Pictures paired with source code:
—————

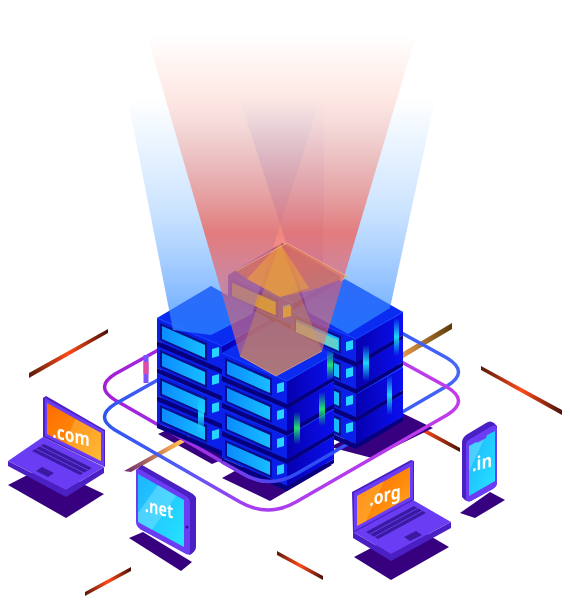
<!DOCTYPE html>
<html lang="en">
<head>
<meta charset="utf-8">
<title>Domain hosting illustration</title>
<style>
:root{--paper:#fff;--navy:#0a00a8;--blue:#0a1fe8;--deep:#0900c4;--cyan:#0aa5ff;--ice:#27d3ff;--violet:#6a3df5;--violet-dark:#4a1fc4;--shadow:#37007f;--red:#ff3b12;--brown:#4a1208}
html,body{margin:0;background:var(--paper);overflow:hidden}
svg{display:block;width:570px;height:616px}
.shadow{fill:var(--shadow)}
.body{fill:var(--violet)}
.edge{fill:var(--violet-dark)}
.key{fill:#3a1aa0}
.loop{fill:none;stroke-width:3.5}
.label{font-family:"Noto Sans","Open Sans",sans-serif;font-weight:600;fill:#fff;text-anchor:middle}
</style>
</head>
<body>
<svg viewBox="0 0 570 616" role="img" aria-label="Server towers linked to devices showing domain endings">
<defs>
<linearGradient id="red-beam" x1="0" y1="35" x2="0" y2="376" gradientUnits="userSpaceOnUse">
<stop offset="0" stop-color="#ff8a75" stop-opacity="0"/><stop offset=".25" stop-color="#f99a88" stop-opacity=".3"/><stop offset=".58" stop-color="#ee5f55" stop-opacity=".76"/><stop offset=".75" stop-color="#e8606a" stop-opacity=".6"/><stop offset="1" stop-color="#e8806a" stop-opacity=".62"/>
</linearGradient>
<linearGradient id="blue-beam" x1="0" y1="98" x2="0" y2="335" gradientUnits="userSpaceOnUse">
<stop offset="0" stop-color="#6db4ff" stop-opacity="0"/><stop offset=".45" stop-color="#6db0ff" stop-opacity=".33"/><stop offset="1" stop-color="#2a86ff" stop-opacity=".75"/>
</linearGradient>
<linearGradient id="back-beam" x1="0" y1="100" x2="0" y2="297" gradientUnits="userSpaceOnUse">
<stop offset="0" stop-color="#8d9bff" stop-opacity="0"/><stop offset="1" stop-color="#8a5ec0" stop-opacity=".35"/>
</linearGradient>
<linearGradient id="panel"><stop offset="0" stop-color="#0a8cff"/><stop offset="1" stop-color="#18bdff"/></linearGradient>
<linearGradient id="side" x1="0" x2="1"><stop offset="0" stop-color="#0600b0"/><stop offset="1" stop-color="#0a10f0"/></linearGradient>
<linearGradient id="upper-loop" x1="104" y1="0" x2="458" y2="0" gradientUnits="userSpaceOnUse"><stop offset="0" stop-color="#a41fd6"/><stop offset=".3" stop-color="#9a35e8"/><stop offset=".55" stop-color="#2a4cf5"/><stop offset="1" stop-color="#4666f5"/></linearGradient>
<linearGradient id="lower-loop" x1="104" y1="0" x2="458" y2="0" gradientUnits="userSpaceOnUse"><stop offset="0" stop-color="#2f55f0"/><stop offset=".2" stop-color="#4a5cf5"/><stop offset=".4" stop-color="#a53df0"/><stop offset="1" stop-color="#c23be8"/></linearGradient>
<linearGradient id="orange" x1="0" y1="0" x2="1" y2="1"><stop offset="0" stop-color="#ff6a00"/><stop offset=".55" stop-color="#ff8a0a"/><stop offset="1" stop-color="#ffb52e"/></linearGradient>
<linearGradient id="aqua" x1="0" y1="0" x2="1" y2="1"><stop offset="0" stop-color="#1fb4ff"/><stop offset="1" stop-color="#25e3ff"/></linearGradient>
<linearGradient id="streak"><stop offset="0" stop-color="#5a1a0a"/><stop offset=".5" stop-color="#ff4a1a"/><stop offset="1" stop-color="#4a1208"/></linearGradient>
<linearGradient id="gold"><stop offset="0" stop-color="#f0a050"/><stop offset="1" stop-color="#5a3a08"/></linearGradient>
<linearGradient id="gold-fade"><stop offset="0" stop-color="#6a2a70"/><stop offset=".8" stop-color="#ffb24a"/><stop offset="1" stop-color="#ffd58a"/></linearGradient>
<linearGradient id="glow" x1="0" y1="0" x2="0" y2="1"><stop offset="0" stop-color="#19d8ff" stop-opacity="0"/><stop offset=".5" stop-color="#19d8ff"/><stop offset="1" stop-color="#19d8ff" stop-opacity="0"/></linearGradient>
<linearGradient id="green-glow" x1="0" y1="0" x2="0" y2="1"><stop offset="0" stop-color="#20e070" stop-opacity="0"/><stop offset=".5" stop-color="#20e070"/><stop offset="1" stop-color="#20e070" stop-opacity="0"/></linearGradient>
<g id="unit">
<polygon points="0,0 54,-32 112,1 65,28" fill="#0a2cf0"/>
<polygon points="0,0 65,28 65,51 0,23" fill="var(--blue)"/>
<polygon points="65,28 112,1 112,24 65,51" fill="url(#side)"/>
<polygon points="0,23 65,51 112,24 112,28 65,56 0,28" fill="#06007e"/>
<polygon points="3,5 50,25 50,43 3,22" fill="#07108c"/>
<polygon points="5,8 48,27 48,40 5,21" fill="url(#panel)"/>
<polygon points="55,31 62,29 62,38 55,40" fill="var(--ice)"/>
<path d="M0 0 65 28 112 1" fill="none" stroke="#1746ff"/>
</g>
<g id="tower">
<use href="#unit" y="82"/><use href="#unit" y="55"/><use href="#unit" y="27"/><use href="#unit"/>
</g>
</defs>

<g id="ground-streaks" stroke-width="4">
<polygon points="29,373 108,329 108,333 29,378" fill="url(#streak)"/>
<polygon points="481,366 562,410 562,415 481,370" fill="url(#streak)"/>
<polygon points="85,592 131,567 131,571 85,596" fill="url(#streak)"/>
<polygon points="277,551 323,576 323,580 277,555" fill="url(#streak)"/>
<polygon points="385,407 460,448 460,452 385,412" fill="url(#streak)"/>
<polygon points="398,355 452,323 452,329 398,361" fill="url(#gold)"/>
</g>

<g id="tower-shadows" class="shadow">
<polygon points="158,434 176,426 240,452 212,464"/>
<polygon points="222,478 270,452 332,465 270,501"/>
<polygon points="330,447 400,412 433,428 372,458"/>
</g>
<polygon points="124,471 190,434 190,439 131,472" fill="url(#gold-fade)"/>

<g id="connection-loops" class="loop">
<path d="M252 298 115 374Q94 387 115 400L240 472Q268 490 296 474L447 386Q470 372 447 358L320 288" stroke="url(#upper-loop)"/>
<path d="M252 327 115 404Q94 417 115 430L240 502Q268 518 296 502L447 415Q470 401 447 387L320 317" stroke="url(#lower-loop)"/>
<path d="M146 355v28" stroke="#7a52ff" stroke-width="5"/>
<path d="M146 362v12" stroke="#e04aa0" stroke-width="5"/>
</g>

<g id="servers">
<use href="#tower" x="228" y="275"/>
<polygon points="232,283 275,302 275,315 232,296" fill="#b8d400"/>
<polygon points="283,308 291,306 291,316 283,318" fill="#d0e000"/>
<use href="#tower" x="157" y="318"/>
<use href="#tower" x="291" y="311"/>
<polygon points="296,322 338,340 338,350 296,332" fill="#62d0c8"/>
<use href="#tower" x="222" y="353"/>
<g id="status-glows">
<rect x="363" y="345" width="6" height="36" fill="url(#glow)"/>
<rect x="387" y="375" width="5" height="40" fill="url(#glow)"/>
<rect x="394" y="318" width="5" height="38" fill="url(#glow)"/>
<rect x="198" y="395" width="6" height="40" fill="url(#glow)"/>
<rect x="319" y="392" width="6" height="34" fill="url(#green-glow)"/>
<rect x="294" y="412" width="6" height="32" fill="url(#green-glow)"/>
<rect x="327" y="350" width="6" height="30" fill="url(#green-glow)"/>
</g>
</g>
<path class="loop" d="M222 462 240 472Q268 490 296 474L334 452" stroke="url(#upper-loop)"/>

<g id="light-beams">
<polygon points="128,100 320,100 252,314 211,335 173,330" fill="url(#blue-beam)"/>
<polygon points="240,100 435,100 390,308 348,334 308,312" fill="url(#blue-beam)"/>
<polygon points="240,100 325,100 323,264 280,297 247,279 248,265 287,243" fill="url(#back-beam)"/>
<polygon points="287,243 348,277 309,291 280,297 247,279 236,271" fill="#d8b030" opacity=".55"/>
<polygon points="147,35 416,35 322,351 276,376 240,356" fill="url(#red-beam)"/>
<polygon points="280,243 322,351 276,376 240,356" fill="#d8a040" opacity=".35"/>
<polygon points="280,243 309,288 280,297 247,279" fill="#ffc020" opacity=".35"/>
<path d="M236 271 287 243 348 277" fill="none" stroke="#f0b890" opacity=".7"/>
<path d="M240 356 276 376 322 351" fill="none" stroke="#ffb070" opacity=".6"/>
</g>

<g id="laptop-com">
<polygon class="shadow" points="8,485 45,466 104,494 66,518"/>
<polygon class="edge" points="8,461 66,490 104,467 104,473 66,497 8,466"/>
<polygon class="body" points="8,461 43,437 104,467 66,490"/>
<polygon class="key" points="32,451 44,444 92,468 80,475"/>
<path d="M36 449 84 473M40 446 88 470" stroke="var(--violet)"/>
<polygon class="key" points="36,471 42,467 54,473 48,477"/>
<polygon class="edge" points="43,398 46,396 105,430 105,467 43,437"/>
<polygon class="body" points="45,398 104,431 104,466 45,436"/>
<polygon points="47,403 101,433 101,461 47,434" fill="url(#orange)"/>
<polygon points="75,419 101,433 101,461 66,443" fill="#ffc04a" opacity=".4"/>
<text class="label" font-size="19" transform="translate(71 442) skewY(14) scale(.82 1)">.com</text>
</g>

<g id="tablet-net">
<polygon class="shadow" points="129,538 143,532 192,562 181,571"/>
<path class="edge" d="M136 470 142 465 193 494Q197 497 196 501V547Q196 551 190 555L140 529Z"/>
<path class="body" d="M136 472Q136 467 141 470L186 496Q190 499 190 503V551Q190 556 186 554L140 529Q136 526 136 522Z"/>
<polygon points="138,474 184,500 184,547 138,522" fill="url(#aqua)"/>
<polygon points="158,485 176,496 152,530 138,522 138,513" fill="#8fe6ff" opacity=".4"/>
<circle cx="187" cy="527" r="1.5" fill="#2a1090"/>
<text class="label" font-size="19" transform="translate(159 515) skewY(14) scale(.76 1)">.net</text>
</g>

<g id="laptop-org">
<polygon class="shadow" points="354,557 413,526 449,547 391,580"/>
<polygon class="edge" points="353,532 391,554 451,522 451,528 391,561 353,538"/>
<polygon class="body" points="353,532 413,500 451,522 391,554"/>
<polygon class="key" points="366,532 414,506 426,513 378,539"/>
<path d="M370 534 418 508M374 537 422 511" stroke="var(--violet)"/>
<polygon class="key" points="404,537 416,531 422,535 410,541"/>
<polygon class="edge" points="352,492 411,460 414,461 414,500 353,533"/>
<polygon class="body" points="354,493 413,461 413,499 354,531"/>
<polygon points="357,496 410,467 410,497 357,526" fill="url(#orange)"/>
<polygon points="357,496 384,481 366,521 357,526" fill="#ffc04a" opacity=".4"/>
<text class="label" font-size="19" transform="translate(385 502) skewY(-15) scale(.84 1)">.org</text>
</g>

<g id="phone-in">
<polygon class="shadow" points="460,513 490,492 505,500 475,518"/>
<path class="edge" d="M462 443Q462 438 466 435L486 423Q490 420 494 423L497 426V483Q497 486 494 488L471 501Q468 502 465 500L462 497Z"/>
<path class="body" d="M466 446Q466 441 470 439L492 426Q497 424 497 429V482Q497 486 493 489L471 501Q466 503 466 498Z"/>
<polygon points="469,446 476,442 478,443 486,438 487,435 495,431 495,481 469,496" fill="url(#aqua)"/>
<polygon points="469,446 484,439 469,472" fill="#8fe6ff" opacity=".4"/>
<text class="label" font-size="19" transform="translate(482 469) skewY(-15) scale(.85 1)">.in</text>
</g>
</svg>
</body>
</html>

—————

Return every line of the records in which the word "html" is found.

TASK RESPONSE →
<!DOCTYPE html>
<html lang="en">
html,body{margin:0;background:var(--paper);overflow:hidden}
</html>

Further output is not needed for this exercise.